Assigned task
Where a line of the listing below includes the word "font", reproduce that line.

Exercise inputs
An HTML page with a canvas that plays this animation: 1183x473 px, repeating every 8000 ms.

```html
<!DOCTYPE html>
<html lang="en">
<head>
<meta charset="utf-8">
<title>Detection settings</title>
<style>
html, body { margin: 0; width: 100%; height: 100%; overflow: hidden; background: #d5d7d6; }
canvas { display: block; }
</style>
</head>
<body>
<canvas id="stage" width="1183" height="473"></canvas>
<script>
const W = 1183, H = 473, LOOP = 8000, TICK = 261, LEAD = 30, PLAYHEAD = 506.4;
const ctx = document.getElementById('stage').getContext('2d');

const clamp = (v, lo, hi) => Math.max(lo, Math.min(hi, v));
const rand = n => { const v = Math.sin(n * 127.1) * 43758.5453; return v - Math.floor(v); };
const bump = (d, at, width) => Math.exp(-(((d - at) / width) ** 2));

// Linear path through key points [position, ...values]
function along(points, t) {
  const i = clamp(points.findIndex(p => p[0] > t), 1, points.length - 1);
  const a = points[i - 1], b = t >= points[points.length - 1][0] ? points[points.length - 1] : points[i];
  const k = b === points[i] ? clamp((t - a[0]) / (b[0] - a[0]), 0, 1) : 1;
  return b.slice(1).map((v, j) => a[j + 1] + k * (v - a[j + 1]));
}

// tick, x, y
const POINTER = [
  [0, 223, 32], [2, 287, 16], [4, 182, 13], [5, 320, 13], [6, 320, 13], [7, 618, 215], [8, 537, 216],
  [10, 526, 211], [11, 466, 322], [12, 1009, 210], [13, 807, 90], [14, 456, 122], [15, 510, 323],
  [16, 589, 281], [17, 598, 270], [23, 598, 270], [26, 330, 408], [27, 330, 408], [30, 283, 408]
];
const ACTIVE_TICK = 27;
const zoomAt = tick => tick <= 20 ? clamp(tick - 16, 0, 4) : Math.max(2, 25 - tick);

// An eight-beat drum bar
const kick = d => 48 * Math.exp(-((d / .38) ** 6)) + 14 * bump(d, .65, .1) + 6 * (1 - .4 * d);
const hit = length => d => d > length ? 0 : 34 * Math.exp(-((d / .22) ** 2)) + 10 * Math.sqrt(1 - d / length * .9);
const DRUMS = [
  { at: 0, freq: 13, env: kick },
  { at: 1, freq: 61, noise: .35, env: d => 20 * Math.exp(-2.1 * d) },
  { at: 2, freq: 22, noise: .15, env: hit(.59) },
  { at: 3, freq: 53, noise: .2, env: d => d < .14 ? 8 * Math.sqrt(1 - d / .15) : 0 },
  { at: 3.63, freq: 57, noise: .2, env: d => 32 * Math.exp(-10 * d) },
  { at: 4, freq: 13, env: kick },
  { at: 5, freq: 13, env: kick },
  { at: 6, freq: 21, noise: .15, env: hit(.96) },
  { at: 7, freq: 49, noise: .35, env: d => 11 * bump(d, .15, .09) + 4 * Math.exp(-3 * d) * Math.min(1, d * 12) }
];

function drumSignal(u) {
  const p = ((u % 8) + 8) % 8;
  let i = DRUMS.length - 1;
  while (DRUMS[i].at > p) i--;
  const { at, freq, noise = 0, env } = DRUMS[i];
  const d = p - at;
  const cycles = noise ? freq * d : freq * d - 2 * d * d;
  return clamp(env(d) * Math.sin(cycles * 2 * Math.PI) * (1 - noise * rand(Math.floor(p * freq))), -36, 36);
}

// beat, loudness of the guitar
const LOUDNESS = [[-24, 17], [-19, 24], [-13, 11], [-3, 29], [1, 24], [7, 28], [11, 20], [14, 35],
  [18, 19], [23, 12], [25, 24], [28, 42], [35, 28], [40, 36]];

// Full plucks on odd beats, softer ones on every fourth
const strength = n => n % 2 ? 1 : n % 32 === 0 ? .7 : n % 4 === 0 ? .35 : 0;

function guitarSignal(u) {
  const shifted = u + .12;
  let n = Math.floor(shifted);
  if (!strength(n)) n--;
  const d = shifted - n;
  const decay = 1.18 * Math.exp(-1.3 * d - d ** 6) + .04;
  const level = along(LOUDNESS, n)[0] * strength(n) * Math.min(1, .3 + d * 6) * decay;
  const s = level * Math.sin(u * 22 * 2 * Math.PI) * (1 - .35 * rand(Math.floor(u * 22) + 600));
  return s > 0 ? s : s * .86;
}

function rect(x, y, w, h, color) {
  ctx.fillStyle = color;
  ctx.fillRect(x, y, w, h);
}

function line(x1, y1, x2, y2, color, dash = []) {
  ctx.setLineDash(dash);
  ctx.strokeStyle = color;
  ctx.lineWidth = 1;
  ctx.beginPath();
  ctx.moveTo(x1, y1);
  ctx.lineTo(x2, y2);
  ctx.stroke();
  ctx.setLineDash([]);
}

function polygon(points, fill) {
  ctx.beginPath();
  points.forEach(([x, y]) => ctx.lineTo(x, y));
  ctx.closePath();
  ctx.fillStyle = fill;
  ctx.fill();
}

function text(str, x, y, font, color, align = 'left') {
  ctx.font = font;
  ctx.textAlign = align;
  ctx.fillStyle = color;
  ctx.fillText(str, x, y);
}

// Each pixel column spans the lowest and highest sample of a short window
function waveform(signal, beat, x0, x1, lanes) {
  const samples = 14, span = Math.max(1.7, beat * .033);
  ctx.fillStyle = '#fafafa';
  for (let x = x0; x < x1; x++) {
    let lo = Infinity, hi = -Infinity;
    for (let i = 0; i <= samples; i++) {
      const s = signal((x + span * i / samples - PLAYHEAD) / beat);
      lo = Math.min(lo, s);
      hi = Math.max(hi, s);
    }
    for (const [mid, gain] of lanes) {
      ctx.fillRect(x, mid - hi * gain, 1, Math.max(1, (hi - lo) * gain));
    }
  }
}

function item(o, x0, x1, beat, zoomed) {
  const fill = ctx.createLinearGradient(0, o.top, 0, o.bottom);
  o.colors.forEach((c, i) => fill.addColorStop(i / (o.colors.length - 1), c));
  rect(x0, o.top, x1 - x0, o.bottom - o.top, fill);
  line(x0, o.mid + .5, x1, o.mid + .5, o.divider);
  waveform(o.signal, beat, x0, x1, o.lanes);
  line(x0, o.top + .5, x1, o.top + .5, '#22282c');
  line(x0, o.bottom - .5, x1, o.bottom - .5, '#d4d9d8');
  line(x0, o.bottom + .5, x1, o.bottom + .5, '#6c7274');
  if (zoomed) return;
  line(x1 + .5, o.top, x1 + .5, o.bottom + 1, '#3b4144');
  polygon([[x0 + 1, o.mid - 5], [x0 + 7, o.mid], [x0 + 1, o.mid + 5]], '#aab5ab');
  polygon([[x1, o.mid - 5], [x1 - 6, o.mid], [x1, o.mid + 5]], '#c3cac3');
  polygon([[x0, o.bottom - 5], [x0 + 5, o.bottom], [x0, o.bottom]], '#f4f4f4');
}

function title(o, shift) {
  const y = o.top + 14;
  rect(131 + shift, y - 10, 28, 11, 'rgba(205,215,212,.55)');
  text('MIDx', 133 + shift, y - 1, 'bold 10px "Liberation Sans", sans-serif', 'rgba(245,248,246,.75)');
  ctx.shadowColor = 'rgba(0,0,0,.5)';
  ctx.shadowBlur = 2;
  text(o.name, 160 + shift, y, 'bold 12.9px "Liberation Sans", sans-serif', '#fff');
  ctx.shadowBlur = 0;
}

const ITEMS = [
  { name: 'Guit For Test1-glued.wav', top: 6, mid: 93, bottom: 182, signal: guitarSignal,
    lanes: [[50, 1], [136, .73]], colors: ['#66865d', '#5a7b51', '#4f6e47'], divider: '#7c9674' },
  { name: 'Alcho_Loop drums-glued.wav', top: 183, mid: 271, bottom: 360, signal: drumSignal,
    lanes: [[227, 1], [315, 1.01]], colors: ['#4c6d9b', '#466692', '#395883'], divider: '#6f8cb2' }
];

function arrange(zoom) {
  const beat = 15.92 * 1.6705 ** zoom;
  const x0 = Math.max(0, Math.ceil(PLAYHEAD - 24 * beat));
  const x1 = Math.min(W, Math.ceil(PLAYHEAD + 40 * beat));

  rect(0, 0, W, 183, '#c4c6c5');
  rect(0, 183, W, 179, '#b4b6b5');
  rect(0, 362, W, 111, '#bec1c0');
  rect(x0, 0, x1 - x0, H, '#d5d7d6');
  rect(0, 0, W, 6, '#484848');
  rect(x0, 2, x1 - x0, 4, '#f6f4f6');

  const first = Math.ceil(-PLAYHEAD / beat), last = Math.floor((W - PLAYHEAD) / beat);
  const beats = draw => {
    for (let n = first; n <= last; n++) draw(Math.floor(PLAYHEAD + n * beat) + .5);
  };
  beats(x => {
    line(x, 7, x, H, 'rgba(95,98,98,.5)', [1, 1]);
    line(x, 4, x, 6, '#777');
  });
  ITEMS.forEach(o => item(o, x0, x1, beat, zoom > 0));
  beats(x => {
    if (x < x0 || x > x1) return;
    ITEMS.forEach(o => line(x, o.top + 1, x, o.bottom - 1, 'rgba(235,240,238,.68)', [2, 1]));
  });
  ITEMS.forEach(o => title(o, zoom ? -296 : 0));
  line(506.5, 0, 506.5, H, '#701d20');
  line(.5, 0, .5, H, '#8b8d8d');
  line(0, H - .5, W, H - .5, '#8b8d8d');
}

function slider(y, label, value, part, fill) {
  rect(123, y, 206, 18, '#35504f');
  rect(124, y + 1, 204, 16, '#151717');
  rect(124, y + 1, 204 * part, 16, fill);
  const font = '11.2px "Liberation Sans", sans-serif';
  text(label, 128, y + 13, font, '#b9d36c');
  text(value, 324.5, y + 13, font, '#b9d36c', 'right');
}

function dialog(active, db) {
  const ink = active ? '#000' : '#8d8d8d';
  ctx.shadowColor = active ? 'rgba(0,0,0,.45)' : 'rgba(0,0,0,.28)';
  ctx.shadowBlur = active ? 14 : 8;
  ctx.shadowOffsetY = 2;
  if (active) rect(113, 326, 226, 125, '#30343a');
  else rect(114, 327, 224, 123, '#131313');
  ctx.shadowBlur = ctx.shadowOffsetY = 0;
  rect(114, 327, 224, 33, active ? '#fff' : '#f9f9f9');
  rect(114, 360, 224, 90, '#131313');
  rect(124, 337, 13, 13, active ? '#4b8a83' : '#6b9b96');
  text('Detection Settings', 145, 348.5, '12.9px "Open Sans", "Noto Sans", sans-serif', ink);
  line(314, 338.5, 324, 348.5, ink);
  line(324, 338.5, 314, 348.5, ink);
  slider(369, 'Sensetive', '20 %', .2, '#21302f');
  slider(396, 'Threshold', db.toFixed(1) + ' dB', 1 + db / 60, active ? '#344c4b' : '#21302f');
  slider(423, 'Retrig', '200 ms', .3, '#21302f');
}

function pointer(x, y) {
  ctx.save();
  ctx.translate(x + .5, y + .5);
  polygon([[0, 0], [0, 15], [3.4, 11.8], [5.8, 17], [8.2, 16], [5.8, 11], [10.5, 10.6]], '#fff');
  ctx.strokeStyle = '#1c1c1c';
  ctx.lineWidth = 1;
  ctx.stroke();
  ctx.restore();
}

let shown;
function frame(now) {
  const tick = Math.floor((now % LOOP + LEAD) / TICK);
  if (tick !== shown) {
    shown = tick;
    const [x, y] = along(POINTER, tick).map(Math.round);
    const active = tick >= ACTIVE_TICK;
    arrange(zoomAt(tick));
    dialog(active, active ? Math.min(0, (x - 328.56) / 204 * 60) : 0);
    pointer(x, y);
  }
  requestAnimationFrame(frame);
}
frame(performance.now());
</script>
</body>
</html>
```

Answer below
function text(str, x, y, font, color, align = 'left') {
  ctx.font = font;
  const font = '11.2px "Liberation Sans", sans-serif';
  text(label, 128, y + 13, font, '#b9d36c');
  text(value, 324.5, y + 13, font, '#b9d36c', 'right');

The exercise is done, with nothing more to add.